A brazen air raid by Sri Lanka's rebels over the capital left three dead and 43 wounded before the military was able to shoot down the attacking aircraft, the government said.
Tamil Tiger rebels sent two planes on the surprise raid Friday night before anti-aircraft fire shot both of them out of the sky, the military said.
The rebels said the planes intentionally crashed as part of a suicide attack on two air force installations.
One plane crashed into a government office building in the heart of Colombo, killing the pilot and a bystander and wounding more than 40 others. The other came down in a suburb, killing that pilot as well, the military said.
The raid by the rebels' tiny air wing came amid an all-out army offensive that forced the rebels out of nearly all their strongholds in the north and left them on the brink of defeat in their quarter-century separatist war.
The raid was an embarrassment for the government, which said two weeks ago that it had seized all the rebels' airstrips, effectively grounding their small force of light aircraft.
However, military spokesman Brig. Udaya Nanayakkara said the failure to bomb any strategic targets was a defeat for the Liberation Tigers of Tamil Eelam. The rebels had used a series of successful air attacks in the past to boost their morale and humiliate the government.
"This is the end of the LTTE, that's all I can say," Nanayakkara said.
However, the attack also showed that the rebels were not ready to surrender, despite a military offensive that swept them from their de facto capital of Kilinochchi last month and then pushed them out of the rest of their strongholds and into a shrinking sliver of territory along the northeast coast.
Searchlights in the sky
The air raid started just after 9:30 p.m. The government immediately shut off all power in the capital, and searchlights crisscrossed the sky. Anti-aircraft fire rippled across the city as tracer rounds flew overhead and flares lit up the night.
Anti-aircraft fire hit one of the planes, which crashed into a tax office in the center of the city near the air force headquarters, said the air force spokesman, Wing Commander Janaka Nanayakkara. The crash killed two people, including the pilot, and wounded 43 others, health officials said.
All the front windows of the high-rise building were shattered, and furniture inside was charred and splintered.
"The army started firing, a loud explosion came from that building. Then I saw a big ball of fire," said a security guard who works nearby and gave his name as Ariyatillake.

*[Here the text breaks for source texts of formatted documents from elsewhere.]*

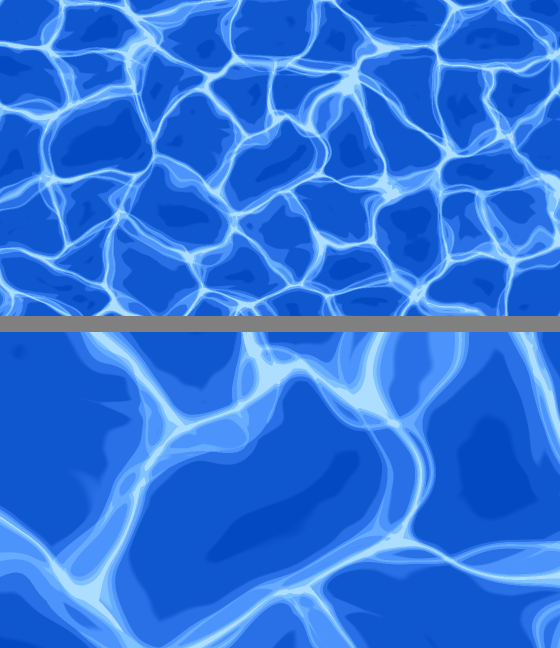
Top, the full canvas; bottom, a detail of the centre.
Reproduce this texture procedurally as a Shadertoy shader.

```glsl
// Sunlit pool water: posterised caustic ribbons woven over deep blue cells.

const float CELLS_PER_HEIGHT = 4.8;
const int TONES = 7;
const vec3 PALETTE[TONES] = vec3[TONES](
    vec3(0.01, 0.29, 0.76), vec3(0.06, 0.34, 0.81), vec3(0.16, 0.44, 0.90),
    vec3(0.30, 0.58, 0.99), vec3(0.40, 0.67, 1.00), vec3(0.50, 0.76, 1.00),
    vec3(0.68, 0.87, 1.00));

vec2 hash2(vec2 p) {
    vec3 q = fract(p.xyx * vec3(0.1031, 0.1030, 0.0973));
    q += dot(q, q.yzx + 33.33);
    return fract((q.xx + q.yz) * q.zy);
}

// Two independent channels of smooth value noise, 0 to 1.
vec2 noise2(vec2 p) {
    vec2 i = floor(p), f = fract(p);
    f = f * f * (3.0 - 2.0 * f);
    return mix(mix(hash2(i), hash2(i + vec2(1, 0)), f.x),
               mix(hash2(i + vec2(0, 1)), hash2(i + vec2(1, 1)), f.x), f.y);
}

float mottle(vec2 p) {
    return 0.55 * noise2(p).x + 0.28 * noise2(p * 2.1 + 7.3).y
         + 0.17 * noise2(p * 4.6 + 3.1).x;
}

float smoothMin(float a, float b, float k) {
    float h = max(k - abs(a - b), 0.0) / k;
    return min(a, b) - 0.25 * h * h * k;
}

vec2 site(vec2 cell) {
    return cell + 0.5 + 0.86 * (hash2(cell + 40.0) - 0.5);
}

// Rounded Voronoi network: xy = owning cell, z = distance to its border.
vec3 network(vec2 p, float rounding) {
    vec2 base = floor(p), owner = base, toOwner = vec2(0);
    float nearest = 1e3;
    for (int y = -1; y <= 1; y++)
    for (int x = -1; x <= 1; x++) {
        vec2 cell = base + vec2(x, y);
        vec2 r = site(cell) - p;
        if (dot(r, r) < nearest) {
            nearest = dot(r, r);
            owner = cell;
            toOwner = r;
        }
    }
    float border = 1.0;
    for (int y = -2; y <= 2; y++)
    for (int x = -2; x <= 2; x++) {
        if (x == 0 && y == 0) continue;
        vec2 r = site(owner + vec2(x, y)) - p;
        float d = dot(0.5 * (toOwner + r), normalize(r - toOwner));
        border = smoothMin(border, d, rounding);
    }
    return vec3(owner, max(border, 0.0));
}

float line(float d, float width) {
    return 1.0 - smoothstep(0.0, width, d);
}

float differs(vec2 a, vec2 b) {
    return step(0.5, dot(abs(a - b), vec2(1)));
}

// Light reaching the floor, in palette steps.
float causticTone(vec2 p) {
    vec2 bend = 0.55 * (noise2(p * 1.2 + 11.0) - 0.5)
              + 0.09 * (noise2(p * 4.0 + 5.0) - 0.5);
    vec2 q = p + bend;
    vec2 foldA = 0.50 * (noise2(p * 1.1 + 23.0) - 0.5);
    vec2 foldB = 0.42 * (noise2(p * 1.6 + 61.0) - 0.5);

    // Slightly displaced copies disagree inside the folded ribbons.
    vec3 mainNet = network(q, 0.13);
    vec3 netA = network(q + foldA, 0.09);
    vec3 netB = network(q + foldB, 0.09);
    float a = differs(mainNet.xy, netA.xy);
    float b = differs(mainNet.xy, netB.xy);
    float ribbon = 0.95 * max(a, b) + 0.45 * a * b;

    // Bright filaments swell and fade along their length.
    vec2 swell = noise2(p * 1.9 + 83.0);
    float filaments = 3.1 * line(mainNet.z, mix(0.02, 0.075, swell.x))
                          * mix(0.5, 1.15, swell.y)
                    + 1.9 * line(netA.z, 0.030) * swell.x
                    + 1.9 * line(netB.z, 0.026) * swell.y;

    // Soft halo, patchy water and faint veins crossing the cells.
    float d = min(mainNet.z, min(netA.z, netB.z));
    float halo = 1.65 * exp(-5.5 * d);
    float vein = 0.6 * line(abs(noise2(q * vec2(0.9, 1.5) + 31.0).x - 0.5), 0.08);
    float patches = 1.5 * mottle(q * vec2(1.7, 2.3) + 17.0) - 0.12;
    return patches + halo + vein + ribbon + filaments;
}

vec3 posterise(float tone) {
    tone = clamp(tone, 0.0, float(TONES - 1));
    int i = int(tone);
    return mix(PALETTE[i], PALETTE[min(i + 1, TONES - 1)],
               smoothstep(0.86, 1.0, fract(tone)));
}

void mainImage(out vec4 fragColor, in vec2 fragCoord) {
    vec3 color = vec3(0);
    // Four samples per pixel smooth the hard tone edges.
    for (int s = 0; s < 4; s++) {
        vec2 offset = 0.5 * vec2(s % 2, s / 2) - 0.25;
        vec2 p = (fragCoord + offset) / iResolution.y * CELLS_PER_HEIGHT;
        color += 0.25 * posterise(causticTone(p * vec2(0.92, 1.0)));
    }
    fragColor = vec4(color, 1.0);
}
```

Military officials at first said a rebel bomb had hit the building, but they later said they were mistaken and the explosion was caused by the crashing plane. An Associated Press photographer at the scene observed authorities removing debris they described as parts of an aircraft.
The second rebel plane was shot down near an air force base in the town of Katunayake, close to the international airport north of Colombo, Janaka Nanayakkara said.
Witnesses at the international airport said they heard explosions and anti-aircraft fire and were herded into the lobby.
Rebels call attack a success
The rebels said the raid was a suicide attack on the two air force installations and characterized it as a success, according to the rebel-affiliated TamilNet Web site.
The Web site showed a photo of the two pilots posing with rebel leader Velupillai Prabhakaran, a rebel tradition for those about to carry out suicide attacks.
The attack was the first air raid here since October, when the rebels bombed a power station on the outskirts of the city.
The rebels were believed to have three or four light aircraft, which they have used sporadically to attack military bases and other facilities. The military was not sure how many remained, said Udaya Nanayakkara, the military spokesman.
Their most brazen attack two years ago targeted the air force base next to the airport and killed three airmen. In October 2007, rebel planes pounded an air base in the northern town of Anuradhapura as suicide attackers raided the base from the ground, in an assault that destroyed eight government aircraft.
The Tamil Tigers have been fighting since 1983 for an independent state for minority Tamils after decades of marginalization by the Sinhalese majority. The government has vowed to destroy the group and end the war, which has killed more than 70,000 people.
Friday's air raid came amid rising concern for civilian casualties in the northern war zone.
Human Rights Watch said civilian deaths have skyrocketed in the past two months as government forces indiscriminately shelled the war zone and the rebels fired on families trying to flee.